The future of the Joint Comprehensive Plan of Action (JCPOA) — better known as the Iran nuclear deal— will rely heavily on the result of the US presidential election this November, according to a former Iranian nuclear negotiator.
Iran: Carefully Thinking Over Its Options Regarding the Deal
The Iranian official—who was also a former nuclear negotiator—said that Tehran is politically and technically ready to pull out from the treaty following the US withdrawal, as Reuters cited. However, the official argued that Tehran should be smart and not be trapped by Washington’s trap that will push Iran to leave the agreement.
The statement came amid US President Donald Trump’s threat to reactivate a snapback clause after the United Nations Security Council (UNSC) failed to pass Washington’s proposal to restore the arms embargo on Iran.
Trump and his Democratic contender Joe Biden — a former two-term vice president under Barack Obama — will run as the Democratic candidate in the upcoming election. Many wonder whether Biden will return to the JCPOA if elected given that then-Barack Obama administration signed the deal in 2015 when Biden was the vice president.
The JCPOA: a Brief Overview

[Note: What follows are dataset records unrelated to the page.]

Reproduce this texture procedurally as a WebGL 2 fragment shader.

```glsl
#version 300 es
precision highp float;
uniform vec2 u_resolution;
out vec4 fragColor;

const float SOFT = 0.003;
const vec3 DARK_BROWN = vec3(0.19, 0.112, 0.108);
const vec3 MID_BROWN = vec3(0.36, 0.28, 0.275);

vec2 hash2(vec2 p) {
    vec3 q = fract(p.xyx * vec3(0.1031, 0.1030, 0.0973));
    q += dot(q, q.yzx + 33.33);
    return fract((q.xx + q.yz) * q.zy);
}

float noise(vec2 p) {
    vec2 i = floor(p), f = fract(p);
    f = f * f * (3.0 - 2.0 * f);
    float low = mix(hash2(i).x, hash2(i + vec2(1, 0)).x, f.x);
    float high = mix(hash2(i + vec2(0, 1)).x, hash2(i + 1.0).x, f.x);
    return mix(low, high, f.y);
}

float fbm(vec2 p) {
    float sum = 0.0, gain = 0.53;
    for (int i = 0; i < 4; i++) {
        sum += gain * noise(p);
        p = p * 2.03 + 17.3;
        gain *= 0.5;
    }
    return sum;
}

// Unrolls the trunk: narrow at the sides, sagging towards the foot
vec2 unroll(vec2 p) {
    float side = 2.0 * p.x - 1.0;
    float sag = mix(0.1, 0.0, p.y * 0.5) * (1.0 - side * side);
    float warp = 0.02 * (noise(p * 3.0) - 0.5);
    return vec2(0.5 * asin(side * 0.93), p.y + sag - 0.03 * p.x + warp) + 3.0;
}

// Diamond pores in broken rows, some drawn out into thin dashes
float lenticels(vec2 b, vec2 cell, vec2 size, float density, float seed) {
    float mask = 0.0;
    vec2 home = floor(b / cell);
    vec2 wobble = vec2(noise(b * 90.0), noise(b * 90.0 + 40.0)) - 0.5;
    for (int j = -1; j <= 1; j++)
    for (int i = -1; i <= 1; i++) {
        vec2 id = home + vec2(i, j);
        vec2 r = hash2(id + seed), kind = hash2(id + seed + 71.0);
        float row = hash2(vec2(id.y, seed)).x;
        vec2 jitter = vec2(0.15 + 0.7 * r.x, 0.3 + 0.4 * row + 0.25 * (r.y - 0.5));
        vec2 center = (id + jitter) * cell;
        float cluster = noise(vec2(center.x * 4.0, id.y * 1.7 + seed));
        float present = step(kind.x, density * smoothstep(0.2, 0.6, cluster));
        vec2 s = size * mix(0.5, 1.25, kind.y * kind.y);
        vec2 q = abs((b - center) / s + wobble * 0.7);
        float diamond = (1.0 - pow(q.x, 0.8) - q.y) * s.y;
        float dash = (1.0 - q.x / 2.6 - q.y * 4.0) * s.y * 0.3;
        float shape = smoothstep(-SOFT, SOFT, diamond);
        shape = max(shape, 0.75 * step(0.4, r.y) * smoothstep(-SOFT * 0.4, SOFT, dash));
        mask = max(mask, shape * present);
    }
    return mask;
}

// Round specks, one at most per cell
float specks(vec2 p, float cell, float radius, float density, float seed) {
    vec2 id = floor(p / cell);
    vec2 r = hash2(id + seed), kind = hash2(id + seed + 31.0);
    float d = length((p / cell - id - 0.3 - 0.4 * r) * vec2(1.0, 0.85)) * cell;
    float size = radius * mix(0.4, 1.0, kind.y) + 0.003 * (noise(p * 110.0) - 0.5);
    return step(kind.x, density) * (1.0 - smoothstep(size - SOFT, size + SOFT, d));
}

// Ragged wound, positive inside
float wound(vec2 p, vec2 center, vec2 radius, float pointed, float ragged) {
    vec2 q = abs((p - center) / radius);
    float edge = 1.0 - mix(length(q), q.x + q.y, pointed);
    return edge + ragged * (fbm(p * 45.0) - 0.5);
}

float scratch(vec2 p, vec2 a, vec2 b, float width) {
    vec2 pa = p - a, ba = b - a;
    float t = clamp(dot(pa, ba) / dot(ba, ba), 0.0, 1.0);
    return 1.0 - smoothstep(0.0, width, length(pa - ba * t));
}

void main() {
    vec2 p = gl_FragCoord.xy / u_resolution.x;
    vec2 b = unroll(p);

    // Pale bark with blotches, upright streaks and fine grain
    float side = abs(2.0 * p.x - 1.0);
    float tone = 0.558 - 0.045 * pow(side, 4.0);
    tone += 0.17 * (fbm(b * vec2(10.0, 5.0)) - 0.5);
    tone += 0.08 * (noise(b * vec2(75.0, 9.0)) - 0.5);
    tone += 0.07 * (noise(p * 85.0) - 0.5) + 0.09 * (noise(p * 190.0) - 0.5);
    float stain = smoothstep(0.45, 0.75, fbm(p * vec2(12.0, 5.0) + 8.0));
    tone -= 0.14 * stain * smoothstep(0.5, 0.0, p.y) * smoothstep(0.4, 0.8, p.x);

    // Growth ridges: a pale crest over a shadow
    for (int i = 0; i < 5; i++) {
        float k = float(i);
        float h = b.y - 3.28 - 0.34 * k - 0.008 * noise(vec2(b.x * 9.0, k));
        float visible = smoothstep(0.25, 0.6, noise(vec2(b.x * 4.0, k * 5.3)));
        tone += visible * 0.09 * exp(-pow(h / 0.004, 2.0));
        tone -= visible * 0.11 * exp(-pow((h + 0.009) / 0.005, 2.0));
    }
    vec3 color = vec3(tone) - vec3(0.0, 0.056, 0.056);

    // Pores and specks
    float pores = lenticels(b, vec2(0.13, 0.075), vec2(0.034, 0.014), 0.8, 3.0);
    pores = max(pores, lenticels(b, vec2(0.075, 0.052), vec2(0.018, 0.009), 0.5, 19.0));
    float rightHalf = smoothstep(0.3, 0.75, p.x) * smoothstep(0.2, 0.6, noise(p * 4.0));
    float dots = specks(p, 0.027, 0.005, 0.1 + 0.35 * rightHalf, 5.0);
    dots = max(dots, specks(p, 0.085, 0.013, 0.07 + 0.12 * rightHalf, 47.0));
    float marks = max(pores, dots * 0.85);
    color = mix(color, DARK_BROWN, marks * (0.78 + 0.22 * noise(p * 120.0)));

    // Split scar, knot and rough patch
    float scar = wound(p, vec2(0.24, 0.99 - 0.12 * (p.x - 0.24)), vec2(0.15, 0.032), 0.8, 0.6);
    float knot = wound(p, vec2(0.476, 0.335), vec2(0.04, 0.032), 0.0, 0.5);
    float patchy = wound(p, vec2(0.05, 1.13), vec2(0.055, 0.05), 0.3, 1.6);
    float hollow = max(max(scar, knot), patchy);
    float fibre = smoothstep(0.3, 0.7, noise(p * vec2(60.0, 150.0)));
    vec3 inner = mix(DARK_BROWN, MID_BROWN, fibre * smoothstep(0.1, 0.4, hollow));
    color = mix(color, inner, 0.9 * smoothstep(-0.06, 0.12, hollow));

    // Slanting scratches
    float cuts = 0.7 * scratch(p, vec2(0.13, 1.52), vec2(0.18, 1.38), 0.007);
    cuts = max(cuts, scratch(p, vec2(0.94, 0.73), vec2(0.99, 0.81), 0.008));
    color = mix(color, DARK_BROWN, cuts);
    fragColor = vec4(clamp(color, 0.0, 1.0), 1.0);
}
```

In 2015, Iran, the US, the UK, France, China, Russia, and Germany signed a long-term nuclear deal known as the JCPOA.
Under the agreement, Iran was only allowed to possess 300 kilograms of uranium compared to 100,000. The deal restricted Iran’s uranium enrichment up to 3.67 percent and stipulated that it must be used only for energy, far from the more than 90 percent needed to produce a nuclear weapons arsenal.
Iran agreed to limit its sensitive nuclear activities and allowed inspection from the International Atomic Energy Agency (IAEA) in exchange for the removal of economic sanctions.
However, Trump decided to abandon the deal unilaterally in 2018, slamming it for being ineffective in halting Iran’s nuclear ambition. Trump also criticized the JCPOA as the most embarrassing agreement in history.
In July 2019, Iran retaliated by deliberately enriching uranium above the limit stipulated in the agreement. In November 2019, NPR reported that Iran announced its plan to enrich uranium up to 5 percent.
The deal’s remaining signatories complained to Iran for not sticking to the agreement. However, those signatories still hope to save the agreement and opposed Washington’s unilateral withdrawal.
Biden’s Views on JCPOA
As the US election nears, many are hoping that the US will return to the JCPOA if Biden is elected. There is considerable belief that he may do so, given his experience as vice president under the Obama administration who helped to craft and sign the agreement in 2015.
“If Iran comes back into compliance with the deal, then yes, Joe Biden said we would do the same thing, but we would use that as a platform to try to build a stronger and longer deal working with our partners,” Biden’s foreign policy adviser Anthony Blanken told CBS News.
During his presidency, Obama called for a new chapter of the US-Iran relations. He uploaded the video on the Youtube account The Obama White House, which sent a warm message to Iranians.
However, if Biden is elected, he and his administration will face a tough challenge since US-Iran ties have reached a very low level under the Trump administration.
There are three main issues to be addressed should the Biden administration plan to restore the JCPOA; Iran’s undermining activities in the region, and the country’s continued strategy to produce its ballistic missiles, and the sunset clauses that remove restrictions on Iran’s nuclear enhancement program in 2025.
Joseph Rank, former acting deputy assistant secretary of defense for Middle East policy (2017-18), stated that offering some sanctions’ relief is the best way to persuade Tehran to return to the negotiating table.
JCPOA’s Signatories Should All Be Involved
Indonesian international affairs expert Yusran told Insideover that Germany, Russia, and China can play a role in pushing the US and Iran to return to the negotiating table due to their global influence.
“Germany is politically stable and has resources to be maximized. While Russia and China are among the world’s nuclear powerhouses,” Yusran said.